The records must be retyped exactly, with no pictures included.

Saved data entries:
___
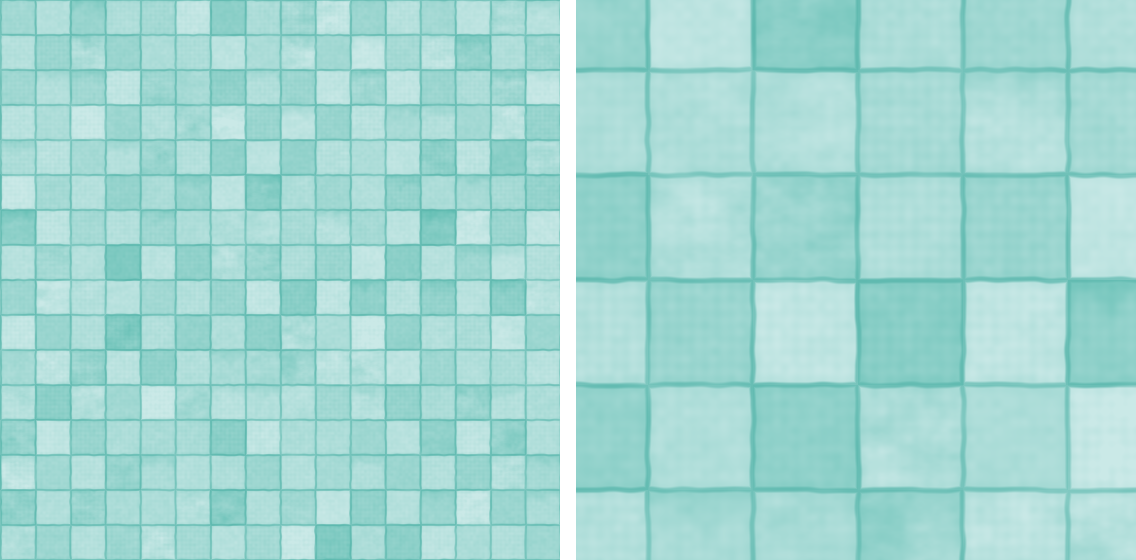
Left, the full canvas; right, a detail of the centre.
Write a three.js fragment shader that draws this pattern.

```glsl
// Sixteen by sixteen aqua mosaic tiles with soft teal joints and a worn, woven surface.
varying vec2 vUv;

float hash(vec2 p) {
  vec3 q = fract(vec3(p.xyx) * vec3(0.1031, 0.1030, 0.0973));
  q += dot(q, q.yzx + 33.33);
  return fract((q.x + q.y) * q.z);
}

float noise(vec2 p) {
  vec2 i = floor(p), f = fract(p);
  f = f * f * (3.0 - 2.0 * f);
  return mix(mix(hash(i), hash(i + vec2(1.0, 0.0)), f.x),
             mix(hash(i + vec2(0.0, 1.0)), hash(i + 1.0), f.x), f.y);
}

float fbm(vec2 p) {
  float sum = 0.0, gain = 0.5;
  for (int i = 0; i < 4; i++) {
    sum += gain * noise(p);
    p = p * 2.03 + 17.7;
    gain *= 0.5;
  }
  return sum;
}

// Lightness of one tile: a loose checkerboard with random spread
float tileTone(vec2 id) {
  float isDark = mod(id.x + id.y, 2.0);
  float spread = 0.5 * (hash(id + 3.7) + hash(id + 41.3));
  return mix(0.65 + 0.43 * spread, 0.20 + 0.68 * spread, isDark);
}

void main() {
  vec2 grid = vUv * 16.0 - vec2(0.02, 0.0);
  vec2 id = floor(grid);
  vec2 local = fract(grid);
  vec2 pixel = fwidth(vUv * 16.0);
  float tone = tileTone(id);

  // Cloudy stains, stronger on a few worn tiles and streaked sideways
  float wear = 0.10 + 0.45 * smoothstep(0.65, 1.0, hash(id + 71.9));
  vec2 stainPos = local * vec2(2.2, 4.0) + hash(id + 9.1) * 90.0;
  tone += wear * (fbm(stainPos) - 0.47);

  // Occasional shadow along the upper edge
  float shaded = step(0.86, hash(id + 23.5));
  tone -= 0.22 * shaded * smoothstep(0.55, 1.0, local.y + 0.3 * (noise(grid * 5.0) - 0.5));

  // Fine grain and cloth-like weave
  tone += 0.10 * (noise(vUv * 190.0) - 0.5) + 0.06 * (noise(vUv * 95.0 + 31.0) - 0.5);
  vec2 weave = cos(vUv * 128.0 * 6.28318);
  tone += 0.018 * (weave.x + weave.y) * (0.4 + hash(id + 57.0));

  // Slightly wavering joints with soft edges
  vec2 waver = 0.022 * (vec2(noise(grid * 6.0), noise(grid * 6.0 + 50.0)) - 0.5);
  vec2 edge = abs(fract(grid + waver + 0.5) - 0.5);
  vec2 joint = 1.0 - smoothstep(vec2(0.008), vec2(0.034) + 0.6 * pixel, edge);
  vec2 halo = 1.0 - smoothstep(vec2(0.0), vec2(0.11), edge);

  // Joints deepen beside darker tiles
  vec2 nearest = floor(grid + 0.5);
  vec2 besideX = vec2(nearest.x, id.y), besideY = vec2(id.x, nearest.y);
  vec2 darker = vec2(min(tileTone(besideX), tileTone(besideX - vec2(1.0, 0.0))),
                     min(tileTone(besideY), tileTone(besideY - vec2(0.0, 1.0))));
  vec2 strength = (1.0 - 0.45 * darker) * (0.8 + 0.3 * noise(grid * 3.0 + 12.0));
  vec2 lines = clamp(joint * strength, 0.0, 1.0);
  tone -= 0.07 * max(halo.x, halo.y);

  vec3 color = mix(vec3(0.42, 0.76, 0.72), vec3(0.76, 0.90, 0.89), clamp(tone, -0.1, 1.1));
  color = mix(color, vec3(0.36, 0.72, 0.68), max(lines.x, lines.y));
  gl_FragColor = vec4(color, 1.0);
}
```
___
• [REPLY TO THE TASK]:
Left, the full canvas; right, a detail of the centre.
Write a three.js fragment shader that draws this pattern.

```glsl
// Sixteen by sixteen aqua mosaic tiles with soft teal joints and a worn, woven surface.
varying vec2 vUv;

float hash(vec2 p) {
  vec3 q = fract(vec3(p.xyx) * vec3(0.1031, 0.1030, 0.0973));
  q += dot(q, q.yzx + 33.33);
  return fract((q.x + q.y) * q.z);
}

float noise(vec2 p) {
  vec2 i = floor(p), f = fract(p);
  f = f * f * (3.0 - 2.0 * f);
  return mix(mix(hash(i), hash(i + vec2(1.0, 0.0)), f.x),
             mix(hash(i + vec2(0.0, 1.0)), hash(i + 1.0), f.x), f.y);
}

float fbm(vec2 p) {
  float sum = 0.0, gain = 0.5;
  for (int i = 0; i < 4; i++) {
    sum += gain * noise(p);
    p = p * 2.03 + 17.7;
    gain *= 0.5;
  }
  return sum;
}

// Lightness of one tile: a loose checkerboard with random spread
float tileTone(vec2 id) {
  float isDark = mod(id.x + id.y, 2.0);
  float spread = 0.5 * (hash(id + 3.7) + hash(id + 41.3));
  return mix(0.65 + 0.43 * spread, 0.20 + 0.68 * spread, isDark);
}

void main() {
  vec2 grid = vUv * 16.0 - vec2(0.02, 0.0);
  vec2 id = floor(grid);
  vec2 local = fract(grid);
  vec2 pixel = fwidth(vUv * 16.0);
  float tone = tileTone(id);

  // Cloudy stains, stronger on a few worn tiles and streaked sideways
  float wear = 0.10 + 0.45 * smoothstep(0.65, 1.0, hash(id + 71.9));
  vec2 stainPos = local * vec2(2.2, 4.0) + hash(id + 9.1) * 90.0;
  tone += wear * (fbm(stainPos) - 0.47);

  // Occasional shadow along the upper edge
  float shaded = step(0.86, hash(id + 23.5));
  tone -= 0.22 * shaded * smoothstep(0.55, 1.0, local.y + 0.3 * (noise(grid * 5.0) - 0.5));

  // Fine grain and cloth-like weave
  tone += 0.10 * (noise(vUv * 190.0) - 0.5) + 0.06 * (noise(vUv * 95.0 + 31.0) - 0.5);
  vec2 weave = cos(vUv * 128.0 * 6.28318);
  tone += 0.018 * (weave.x + weave.y) * (0.4 + hash(id + 57.0));

  // Slightly wavering joints with soft edges
  vec2 waver = 0.022 * (vec2(noise(grid * 6.0), noise(grid * 6.0 + 50.0)) - 0.5);
  vec2 edge = abs(fract(grid + waver + 0.5) - 0.5);
  vec2 joint = 1.0 - smoothstep(vec2(0.008), vec2(0.034) + 0.6 * pixel, edge);
  vec2 halo = 1.0 - smoothstep(vec2(0.0), vec2(0.11), edge);

  // Joints deepen beside darker tiles
  vec2 nearest = floor(grid + 0.5);
  vec2 besideX = vec2(nearest.x, id.y), besideY = vec2(id.x, nearest.y);
  vec2 darker = vec2(min(tileTone(besideX), tileTone(besideX - vec2(1.0, 0.0))),
                     min(tileTone(besideY), tileTone(besideY - vec2(0.0, 1.0))));
  vec2 strength = (1.0 - 0.45 * darker) * (0.8 + 0.3 * noise(grid * 3.0 + 12.0));
  vec2 lines = clamp(joint * strength, 0.0, 1.0);
  tone -= 0.07 * max(halo.x, halo.y);

  vec3 color = mix(vec3(0.42, 0.76, 0.72), vec3(0.76, 0.90, 0.89), clamp(tone, -0.1, 1.1));
  color = mix(color, vec3(0.36, 0.72, 0.68), max(lines.x, lines.y));
  gl_FragColor = vec4(color, 1.0);
}
```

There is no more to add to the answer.